[Document images with source code]
——

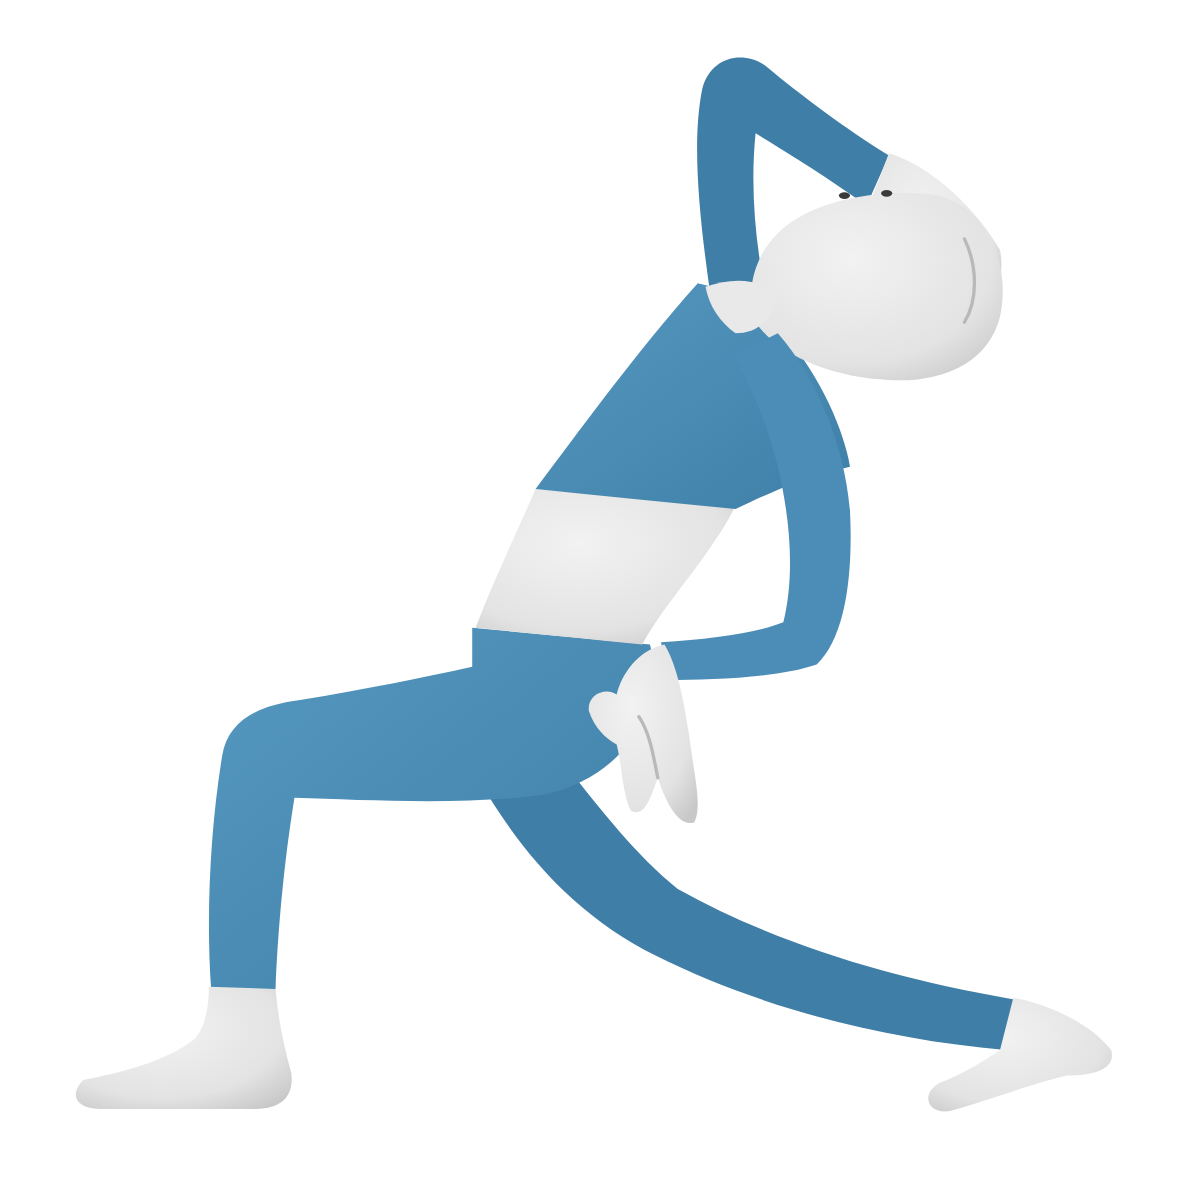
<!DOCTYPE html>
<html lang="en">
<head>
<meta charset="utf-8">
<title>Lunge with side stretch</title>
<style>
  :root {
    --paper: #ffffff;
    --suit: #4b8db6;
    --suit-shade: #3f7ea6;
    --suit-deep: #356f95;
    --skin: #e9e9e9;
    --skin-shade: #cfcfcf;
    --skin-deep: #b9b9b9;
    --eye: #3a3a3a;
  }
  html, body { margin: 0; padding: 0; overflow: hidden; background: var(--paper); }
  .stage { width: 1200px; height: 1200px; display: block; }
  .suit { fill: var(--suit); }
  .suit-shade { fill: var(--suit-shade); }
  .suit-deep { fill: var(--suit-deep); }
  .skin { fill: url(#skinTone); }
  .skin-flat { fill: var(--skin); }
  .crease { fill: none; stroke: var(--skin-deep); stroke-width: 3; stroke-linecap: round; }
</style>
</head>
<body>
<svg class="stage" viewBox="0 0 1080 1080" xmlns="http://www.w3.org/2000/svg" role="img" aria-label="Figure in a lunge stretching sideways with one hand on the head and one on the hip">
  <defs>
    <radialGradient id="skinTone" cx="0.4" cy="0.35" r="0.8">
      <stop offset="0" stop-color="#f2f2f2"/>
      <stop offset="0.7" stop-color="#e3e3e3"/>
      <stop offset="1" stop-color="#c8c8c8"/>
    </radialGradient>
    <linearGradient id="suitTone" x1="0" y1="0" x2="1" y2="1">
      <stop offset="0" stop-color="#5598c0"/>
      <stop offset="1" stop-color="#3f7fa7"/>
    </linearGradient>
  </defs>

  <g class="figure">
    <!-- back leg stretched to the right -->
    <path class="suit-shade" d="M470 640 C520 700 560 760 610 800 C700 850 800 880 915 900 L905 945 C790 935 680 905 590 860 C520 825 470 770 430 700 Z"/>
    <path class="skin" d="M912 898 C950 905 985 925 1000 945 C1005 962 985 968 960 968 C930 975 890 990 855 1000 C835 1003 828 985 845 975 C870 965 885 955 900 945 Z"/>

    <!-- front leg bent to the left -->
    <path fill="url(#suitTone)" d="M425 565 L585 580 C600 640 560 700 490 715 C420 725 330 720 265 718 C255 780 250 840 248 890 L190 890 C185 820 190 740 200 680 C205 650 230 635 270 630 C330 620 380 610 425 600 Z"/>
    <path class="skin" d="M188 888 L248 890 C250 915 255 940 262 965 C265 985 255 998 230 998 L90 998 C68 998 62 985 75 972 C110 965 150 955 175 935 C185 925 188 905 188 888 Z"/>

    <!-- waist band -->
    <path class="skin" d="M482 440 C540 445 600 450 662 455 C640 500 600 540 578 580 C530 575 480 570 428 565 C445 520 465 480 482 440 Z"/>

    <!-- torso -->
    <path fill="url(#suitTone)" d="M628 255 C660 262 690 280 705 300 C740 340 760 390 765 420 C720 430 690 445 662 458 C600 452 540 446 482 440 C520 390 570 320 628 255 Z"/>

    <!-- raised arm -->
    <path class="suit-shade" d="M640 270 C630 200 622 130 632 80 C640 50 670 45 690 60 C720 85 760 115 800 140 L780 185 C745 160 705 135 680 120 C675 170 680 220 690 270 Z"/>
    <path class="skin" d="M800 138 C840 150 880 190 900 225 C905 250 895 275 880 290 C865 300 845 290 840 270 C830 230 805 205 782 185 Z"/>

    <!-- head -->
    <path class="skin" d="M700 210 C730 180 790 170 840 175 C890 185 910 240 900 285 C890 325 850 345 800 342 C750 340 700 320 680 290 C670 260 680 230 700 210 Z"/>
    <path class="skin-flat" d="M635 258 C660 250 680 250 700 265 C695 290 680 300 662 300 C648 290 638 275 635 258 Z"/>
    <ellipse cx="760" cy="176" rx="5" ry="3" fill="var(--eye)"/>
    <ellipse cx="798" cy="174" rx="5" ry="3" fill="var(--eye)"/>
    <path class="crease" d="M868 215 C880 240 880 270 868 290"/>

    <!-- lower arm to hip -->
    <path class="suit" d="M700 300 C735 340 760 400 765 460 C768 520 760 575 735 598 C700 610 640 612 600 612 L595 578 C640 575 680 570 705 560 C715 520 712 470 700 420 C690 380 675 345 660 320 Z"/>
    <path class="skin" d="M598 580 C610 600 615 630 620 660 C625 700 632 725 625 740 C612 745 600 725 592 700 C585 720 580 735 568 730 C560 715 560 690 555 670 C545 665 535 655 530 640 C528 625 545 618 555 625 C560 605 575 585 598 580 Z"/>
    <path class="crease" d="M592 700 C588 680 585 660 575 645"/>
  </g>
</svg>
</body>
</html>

——

## WHAT IS REQUIRED
The entries are to be restated word for word, with pictures omitted.

## ANSWER TO THE EXERCISE
<!DOCTYPE html>
<html lang="en">
<head>
<meta charset="utf-8">
<title>Lunge with side stretch</title>
<style>
  :root {
    --paper: #ffffff;
    --suit: #4b8db6;
    --suit-shade: #3f7ea6;
    --suit-deep: #356f95;
    --skin: #e9e9e9;
    --skin-shade: #cfcfcf;
    --skin-deep: #b9b9b9;
    --eye: #3a3a3a;
  }
  html, body { margin: 0; padding: 0; overflow: hidden; background: var(--paper); }
  .stage { width: 1200px; height: 1200px; display: block; }
  .suit { fill: var(--suit); }
  .suit-shade { fill: var(--suit-shade); }
  .suit-deep { fill: var(--suit-deep); }
  .skin { fill: url(#skinTone); }
  .skin-flat { fill: var(--skin); }
  .crease { fill: none; stroke: var(--skin-deep); stroke-width: 3; stroke-linecap: round; }
</style>
</head>
<body>
<svg class="stage" viewBox="0 0 1080 1080" xmlns="http://www.w3.org/2000/svg" role="img" aria-label="Figure in a lunge stretching sideways with one hand on the head and one on the hip">
  <defs>
    <radialGradient id="skinTone" cx="0.4" cy="0.35" r="0.8">
      <stop offset="0" stop-color="#f2f2f2"/>
      <stop offset="0.7" stop-color="#e3e3e3"/>
      <stop offset="1" stop-color="#c8c8c8"/>
    </radialGradient>
    <linearGradient id="suitTone" x1="0" y1="0" x2="1" y2="1">
      <stop offset="0" stop-color="#5598c0"/>
      <stop offset="1" stop-color="#3f7fa7"/>
    </linearGradient>
  </defs>

  <g class="figure">
    <!-- back leg stretched to the right -->
    <path class="suit-shade" d="M470 640 C520 700 560 760 610 800 C700 850 800 880 915 900 L905 945 C790 935 680 905 590 860 C520 825 470 770 430 700 Z"/>
    <path class="skin" d="M912 898 C950 905 985 925 1000 945 C1005 962 985 968 960 968 C930 975 890 990 855 1000 C835 1003 828 985 845 975 C870 965 885 955 900 945 Z"/>

    <!-- front leg bent to the left -->
    <path fill="url(#suitTone)" d="M425 565 L585 580 C600 640 560 700 490 715 C420 725 330 720 265 718 C255 780 250 840 248 890 L190 890 C185 820 190 740 200 680 C205 650 230 635 270 630 C330 620 380 610 425 600 Z"/>
    <path class="skin" d="M188 888 L248 890 C250 915 255 940 262 965 C265 985 255 998 230 998 L90 998 C68 998 62 985 75 972 C110 965 150 955 175 935 C185 925 188 905 188 888 Z"/>

    <!-- waist band -->
    <path class="skin" d="M482 440 C540 445 600 450 662 455 C640 500 600 540 578 580 C530 575 480 570 428 565 C445 520 465 480 482 440 Z"/>

    <!-- torso -->
    <path fill="url(#suitTone)" d="M628 255 C660 262 690 280 705 300 C740 340 760 390 765 420 C720 430 690 445 662 458 C600 452 540 446 482 440 C520 390 570 320 628 255 Z"/>

    <!-- raised arm -->
    <path class="suit-shade" d="M640 270 C630 200 622 130 632 80 C640 50 670 45 690 60 C720 85 760 115 800 140 L780 185 C745 160 705 135 680 120 C675 170 680 220 690 270 Z"/>
    <path class="skin" d="M800 138 C840 150 880 190 900 225 C905 250 895 275 880 290 C865 300 845 290 840 270 C830 230 805 205 782 185 Z"/>

    <!-- head -->
    <path class="skin" d="M700 210 C730 180 790 170 840 175 C890 185 910 240 900 285 C890 325 850 345 800 342 C750 340 700 320 680 290 C670 260 680 230 700 210 Z"/>
    <path class="skin-flat" d="M635 258 C660 250 680 250 700 265 C695 290 680 300 662 300 C648 290 638 275 635 258 Z"/>
    <ellipse cx="760" cy="176" rx="5" ry="3" fill="var(--eye)"/>
    <ellipse cx="798" cy="174" rx="5" ry="3" fill="var(--eye)"/>
    <path class="crease" d="M868 215 C880 240 880 270 868 290"/>

    <!-- lower arm to hip -->
    <path class="suit" d="M700 300 C735 340 760 400 765 460 C768 520 760 575 735 598 C700 610 640 612 600 612 L595 578 C640 575 680 570 705 560 C715 520 712 470 700 420 C690 380 675 345 660 320 Z"/>
    <path class="skin" d="M598 580 C610 600 615 630 620 660 C625 700 632 725 625 740 C612 745 600 725 592 700 C585 720 580 735 568 730 C560 715 560 690 555 670 C545 665 535 655 530 640 C528 625 545 618 555 625 C560 605 575 585 598 580 Z"/>
    <path class="crease" d="M592 700 C588 680 585 660 575 645"/>
  </g>
</svg>
</body>
</html>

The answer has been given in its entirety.